Records from a data collection:
________
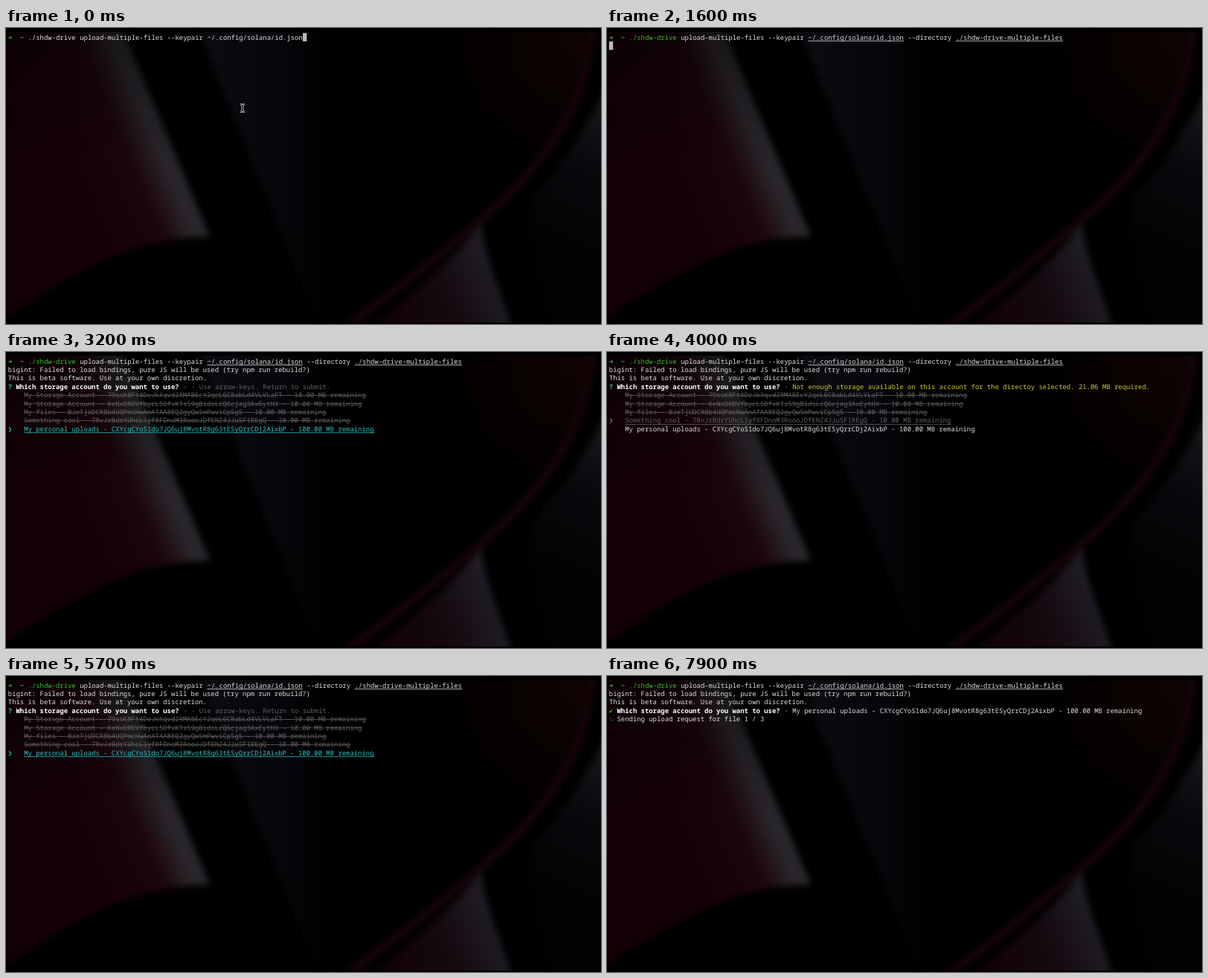
An HTML page that plays this animation: 800x399 px, repeating every 8 s.

```html
<!DOCTYPE html>
<html lang="en">
<head>
<meta charset="utf-8">
<title>Terminal upload</title>
<style>
  html, body { margin: 0; width: 100%; height: 100%; overflow: hidden; background: #000; }
  svg { display: block; width: 100%; height: 100%; }
  text {
    font: 500 8.925px "Noto Sans Mono", "DejaVu Sans Mono", monospace;
    white-space: pre;
    text-rendering: geometricPrecision;
  }
  .bold { font-weight: 700; }
</style>
</head>
<body>
<svg viewBox="0 0 800 399" xmlns="http://www.w3.org/2000/svg">
  <defs>
    <linearGradient id="red" gradientUnits="userSpaceOnUse" x1="20" y1="223" x2="214" y2="141">
      <stop offset="0" stop-color="#120004"/>
      <stop offset=".5" stop-color="#170207"/>
      <stop offset=".73" stop-color="#1c060b"/>
      <stop offset=".92" stop-color="#29262b"/>
      <stop offset="1" stop-color="#27262b"/>
    </linearGradient>
    <linearGradient id="shade" x1="0" y1="0" x2="0" y2="1">
      <stop offset="0" stop-color="#000" stop-opacity=".5"/>
      <stop offset=".5" stop-color="#000" stop-opacity="0"/>
    </linearGradient>
    <linearGradient id="panel" gradientUnits="userSpaceOnUse" x1="290" y1="0" x2="435" y2="0">
      <stop offset="0" stop-color="#0b0a10"/>
      <stop offset=".6" stop-color="#060509"/>
      <stop offset="1" stop-color="#000"/>
    </linearGradient>
    <radialGradient id="corner" gradientUnits="userSpaceOnUse" cx="765" cy="20" r="190">
      <stop offset="0" stop-color="#0e0302"/>
      <stop offset="1" stop-color="#000"/>
    </radialGradient>
    <linearGradient id="wedge" gradientUnits="userSpaceOnUse" x1="520" y1="380" x2="658" y2="322">
      <stop offset="0" stop-color="#120306"/>
      <stop offset=".5" stop-color="#150a10"/>
      <stop offset="1" stop-color="#201e27"/>
    </linearGradient>
    <linearGradient id="side" gradientUnits="userSpaceOnUse" x1="705" y1="290" x2="800" y2="80">
      <stop offset="0" stop-color="#030103"/>
      <stop offset=".55" stop-color="#0a080c"/>
      <stop offset="1" stop-color="#1b1a20"/>
    </linearGradient>
    <filter id="soft" color-interpolation-filters="sRGB" filterUnits="userSpaceOnUse" x="-30" y="-30" width="860" height="460">
      <feGaussianBlur stdDeviation="4"/>
    </filter>
    <path id="redShape" d="M-20 -20H147L274 281Q200 283 150 305Q70 340 -20 405Z"/>
    <path id="beam" d="M315 103q3 0 3 3v4q0 3-3 3M321 103q-3 0-3 3m0 4q0 3 3 3M316 108h4"/>
  </defs>

  <rect width="800" height="399"/>
  <g filter="url(#soft)">
    <use href="#redShape" fill="url(#red)"/>
    <use href="#redShape" fill="url(#shade)"/>
    <path d="M251 -15H440V410H424Z" fill="url(#panel)"/>
    <path d="M560 -20H786C790 110 705 200 640 256L560 250Z" fill="url(#corner)"/>
    <path d="M830 30C790 120 760 175 705 230C695 280 715 350 740 430H830Z" fill="url(#side)"/>
    <path d="M640 262C638 296 662 345 685 420H470C540 365 598 318 640 262Z" fill="url(#wedge)"/>
    <path d="M788 -20C792 110 705 201 640 257C580 308 520 358 455 404" fill="none" stroke="#19040a" stroke-width="9"/>
  </g>
  <path d="M0 0H800V5H0ZM0 397H800V399H0Z"/>

  <g id="screen"></g>
  <g id="pointer" fill="none">
    <use href="#beam" stroke="#ddd" stroke-width="2.6"/>
    <use href="#beam" stroke="#000"/>
  </g>
</svg>

<script>
const LOOP = 8000, LEFT = 2.8, CELL = 5.355, TOP = 6.8, LINE = 11.4;
const WHITE = '#dedede', GREEN = '#2fc12f', CYAN = '#2cc5c5', GRAY = '#626262', YELLOW = '#cbcb35';
const SPINNER = '⠋⠙⠹⠸⠼⠴⠦⠧⠇⠏';

// Times of the events in ms; each selection entry is [time, option index].
const PASTED = 100, ENTERED = 1000, STARTED = 1700, PROMPTED = 1800, SUBMITTED = 7400;
const SELECTIONS = [
  [1800, 0], [2800, 1], [2900, 2], [3000, 3], [3100, 4],
  [4000, 3], [4100, 2], [4200, 1], [4300, 0],
  [5400, 1], [5500, 2], [5600, 3], [5700, 4]
];
const OPTIONS = [
  'My Storage Account - 79ssK8Ft4DeJkXqvdZRMABEcY2qeL6C8abLd4VLVLaFT - 10.00 MB remaining',
  'My Storage Account - KeNxDRDVfbycL5DfvKTs59gBidsLcQ6cjag3AxEytHX - 10.00 MB remaining',
  'My files - BJeTjUDCR8b4UQPmcHwAnATAA8EQ2gyQwSmPwviCpSg5 - 10.00 MB remaining',
  'Something cool - 7RvJrBdrYUhcL1yf8FDnoM3RoooJDfENZ4JJuSF1REgQ - 10.00 MB remaining',
  'My personal uploads - CXYcgCYoS1do7JQ6uj8MvotR8g63tESyQrrCDj2AixbP - 100.00 MB remaining'
];
const USABLE = OPTIONS.length - 1;

const screen = document.getElementById('screen');
const pointer = document.getElementById('pointer');
const colX = col => LEFT + col * CELL;
const rowY = row => TOP + row * LINE;

// A run of text at a cell; rule is the height of an optional line across it.
function put(row, col, str, color = WHITE, { bold = false, rule = 0 } = {}) {
  const text = `<text x="${colX(col)}" y="${rowY(row) + 8.8}" fill="${color}"${bold ? ' class="bold"' : ''}>${str}</text>`;
  return rule
    ? text + `<rect x="${colX(col)}" y="${rowY(row) + rule}" width="${str.length * CELL}" height=".75" fill="${color}"/>`
    : text;
}
const UNDER = { rule: 10.4 }, STRIKE = { rule: 5.7 }, BOLD = { bold: true };

const block = (row, col) =>
  `<rect x="${colX(col)}" y="${rowY(row)}" width="${CELL}" height="11.2" fill="#bcbcbc"/>`;

function commandLine(t) {
  const pasted = t >= PASTED;
  const path = pasted ? UNDER : {};
  let out = put(0, 0, '➜', '#45d96c', BOLD) + put(0, 3, '~', CYAN, BOLD)
    + put(0, 5, './shdw-drive', pasted ? GREEN : WHITE)
    + put(0, 18, 'upload-multiple-files --keypair')
    + put(0, 50, '~/.config/solana/id.json', WHITE, path);
  if (pasted) out += put(0, 75, '--directory') + put(0, 87, './shdw-drive-multiple-files', WHITE, UNDER);
  if (t < ENTERED) out += block(0, pasted ? 114 : 74);
  return out;
}

function question(mark, color) {
  return put(3, 0, mark, color, BOLD)
    + put(3, 2, 'Which storage account do you want to use?', '#fff', BOLD)
    + put(3, 44, '›', GRAY);
}

function menu(selected) {
  const hint = selected === USABLE
    ? put(3, 46, '- Use arrow-keys. Return to submit.', GRAY)
    : put(3, 46, 'Not enough storage available on this account for the directoy selected. 21.06 MB required.', YELLOW);
  const options = OPTIONS.map((label, i) => {
    const active = i === selected, usable = i === USABLE;
    const color = !usable ? GRAY : active ? CYAN : WHITE;
    const line = active ? UNDER : usable ? {} : STRIKE;
    return (active ? put(4 + i, 0, '❯', usable ? CYAN : '#777', BOLD) : '') + put(4 + i, 4, label, color, line);
  });
  return question('?', CYAN) + hint + options.join('');
}

function uploading(t) {
  const step = Math.floor((t - SUBMITTED) / 80) % SPINNER.length;
  return question('✔', GREEN) + put(3, 46, OPTIONS[USABLE])
    + put(4, 0, SPINNER[step], '#285a78') + put(4, 2, 'Sending upload request for file 1 / 3');
}

function draw(t) {
  let out = commandLine(t);
  if (t >= ENTERED && t < STARTED) out += block(1, 0);
  if (t >= STARTED) out += put(1, 0, 'bigint: Failed to load bindings, pure JS will be used (try npm run rebuild?)');
  if (t >= STARTED && t < PROMPTED) out += block(2, 0);
  if (t >= PROMPTED) {
    out += put(2, 0, 'This is beta software. Use at your own discretion.');
    out += t < SUBMITTED ? menu(SELECTIONS.filter(([at]) => at <= t).pop()[1]) : uploading(t);
  }
  return out;
}

let shown = '';
const start = performance.now();
function frame() {
  const t = Math.max(0, performance.now() - start) % LOOP;
  const next = draw(t);
  if (next !== shown) screen.innerHTML = shown = next;
  pointer.style.display = t < ENTERED ? '' : 'none';
  requestAnimationFrame(frame);
}
frame();
</script>
</body>
</html>
```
________
(Task requirements)
Filter the entries down to the lines with the word "height" in them.

(Response to this task)
  html, body { margin: 0; width: 100%; height: 100%; overflow: hidden; background: #000; }
  svg { display: block; width: 100%; height: 100%; }
    <filter id="soft" color-interpolation-filters="sRGB" filterUnits="userSpaceOnUse" x="-30" y="-30" width="860" height="460">
  <rect width="800" height="399"/>
// A run of text at a cell; rule is the height of an optional line across it.
    ? text + `<rect x="${colX(col)}" y="${rowY(row) + rule}" width="${str.length * CELL}" height=".75" fill="${color}"/>`
  `<rect x="${colX(col)}" y="${rowY(row)}" width="${CELL}" height="11.2" fill="#bcbcbc"/>`;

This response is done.